September 3rd was Pet Rock Day.
Conceived in 1975 by advertising executive Gary Dahl, Pet Rocks are smooth stones gathered from Mexico’s Rosarito Beach. They were marketed like live pets, in custom cardboard boxes, complete with straw and breathing holes. Dahl’s biggest expense was the die-cutting and manufacture of the boxes. The rocks only cost a penny each, and the straw was nearly free. The fad lasted about six months. Although discontinued by February 1976, Dahl sold 1.5 million Pet Rocks for $4 each, and became a millionaire.
Pet Rocks came with a 32-page official training manual titled “The Care and Training of Your Pet Rock”. The manual was full of gags, puns and jokes, and contained several commands that could be taught to the new pet. While “sit” and “stay” were effortless to accomplish, “roll over” usually required a little extra help from the owner. “Come,” “stand” and “shake hands” were found to be near-impossible to teach; however, “attack” was fairly simple (with additional help from the owner). The owners also found that potty-training their pet rocks was fairly simple, given that they were, in fact, rocks.
The Pet Rock became available again on September 3, 2012.
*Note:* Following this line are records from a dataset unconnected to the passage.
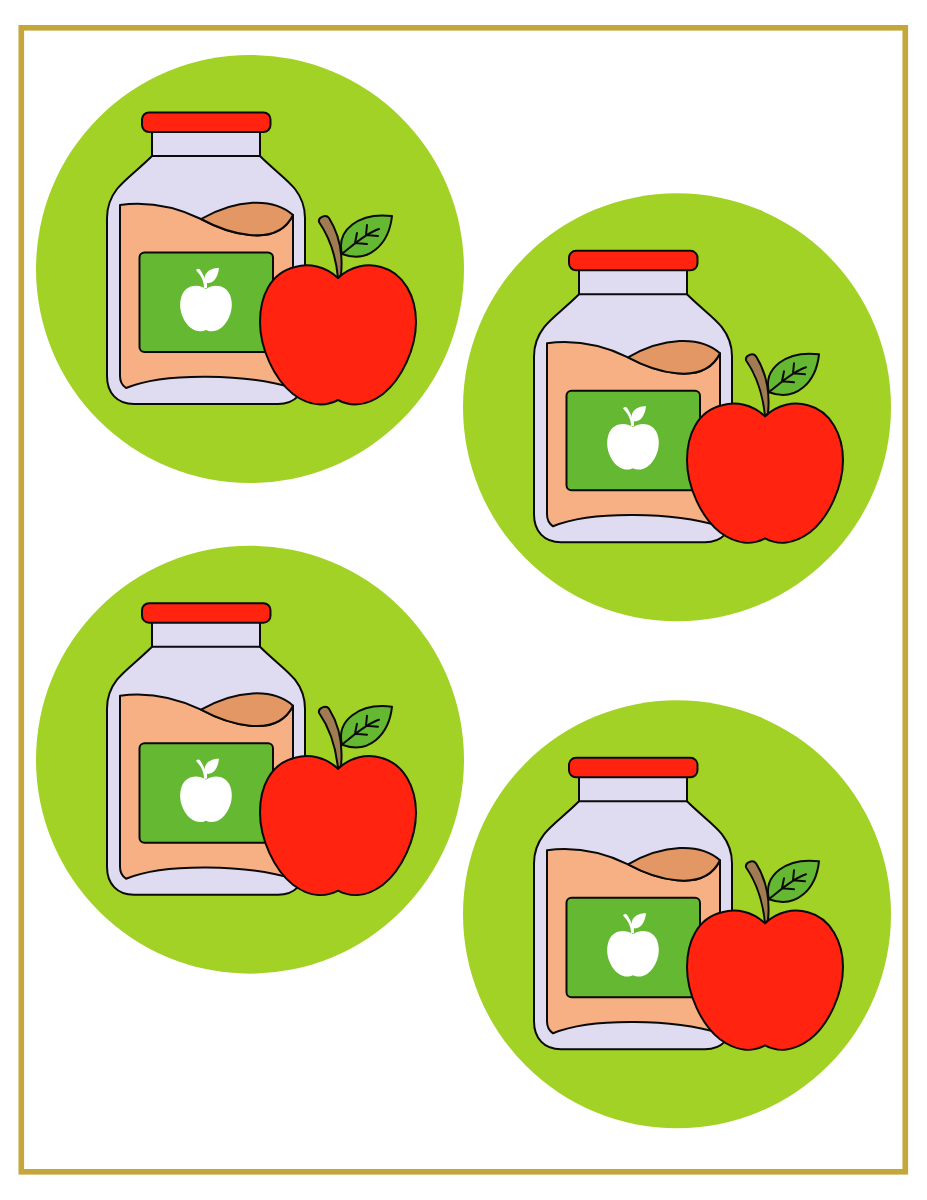
<!DOCTYPE html>
<html lang="en">
<head>
<meta charset="utf-8">
<title>Apple sauce jar stickers</title>
<style>
:root {
  --paper: #ffffff;
  --frame: #c4a63a;
  --lime: #a3d226;
  --glass: #dfdcf2;
  --red: #ff2310;
  --sauce: #f6b083;
  --sauce-dark: #e29764;
  --green: #65b832;
  --stem: #a17c52;
  --ink: #0a0a0a;
}
html, body { margin: 0; width: 927px; height: 1200px; overflow: hidden; background: var(--paper); }
svg { display: block; }
.frame { fill: none; stroke: var(--frame); stroke-width: 5.6; }
.disc { fill: var(--lime); }
.outlined { stroke: var(--ink); stroke-width: 2; stroke-linejoin: round; stroke-linecap: round; }
.glass { fill: var(--glass); }
.red { fill: var(--red); }
.sauce { fill: var(--sauce); }
.sauce-surface { fill: var(--sauce-dark); }
.green { fill: var(--green); }
.stem { fill: var(--stem); }
.veins { fill: none; }
.label-icon { fill: var(--paper); }
</style>
</head>
<body>
<svg width="927" height="1200" viewBox="0 0 927 1200" role="img" aria-label="Four round green stickers, each with a jar of apple sauce and a red apple">
  <defs>
    <g id="jar">
      <path class="outlined glass" d="M152 130V156C138 170 125 179 117 189C110 198 107 207 107 218V376C107 393 117 404 134 404H278C295 404 305 393 305 376V218C305 207 302 198 295 189C287 179 274 170 260 156V130Z"/>
      <path class="outlined" fill="none" d="M152 156H260"/>
      <rect class="outlined red" x="142" y="112.500" width="128.500" height="19.500" rx="7"/>
      <path class="outlined sauce" d="M120 205C150 201 176 207 201 219C225 232 276 250 293 215V388C247 374 165 372 126 388Q120 384 120 376Z"/>
      <path class="outlined sauce-surface" d="M201 219C236 199 273 197 293 215C276 250 225 232 201 219Z"/>
    </g>
    <g id="label">
      <rect class="outlined green" x="139.500" y="252.500" width="133.500" height="99.500" rx="5"/>
      <g class="label-icon">
        <path d="M206 289C197 283 187 286 183 293C177 304 181 320 191 328C196 332 202 332 206 330C210 332 216 332 221 328C231 320 235 304 229 293C225 286 215 283 206 289Z"/>
        <path d="M196 270Q199 267 201 271Q205 277 206 283C202 274 209 268 219 268C218 278 213 284 207 283V288H204Q204 281 200 275Z"/>
      </g>
    </g>
    <g id="apple">
      <path class="outlined red" d="M338 278C325 266 309 263 295 267C270 273 260 297 260 322C260 348 274 379 293 394C309 406 325 407 338 400C351 407 367 406 383 394C402 379 416 348 416 322C416 297 404 273 381 267C367 263 351 266 338 278Z"/>
      <path class="outlined stem" d="M338 278C336 257 330 238 319 222C318 217 326 214 329 218C339 234 343 255 341 275Z"/>
      <path class="outlined green" d="M342 254C336 230 359 212 392 216C389 244 369 264 342 254Z"/>
      <path class="outlined veins" d="M343 253C352 246 366 233 379 229M355 243L357 233M366 235L367 225M355 243L367 244M366 235L378 236"/>
    </g>
    <g id="sticker">
      <circle class="disc" cx="250" cy="269" r="214"/>
      <use href="#jar"/>
      <use href="#label"/>
      <use href="#apple"/>
    </g>
  </defs>
  <rect class="frame" x="21.300" y="27.800" width="884" height="1144"/>
  <use href="#sticker"/>
  <use href="#sticker" x="427" y="138.300"/>
  <use href="#sticker" y="490.700"/>
  <use href="#sticker" x="427" y="645.300"/>
</svg>
</body>
</html>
You don’t have to be a millionaire to get your idea into reality. Nadco routinely creates 1-off labels, prototypes and tapes for small, budget conscience runs.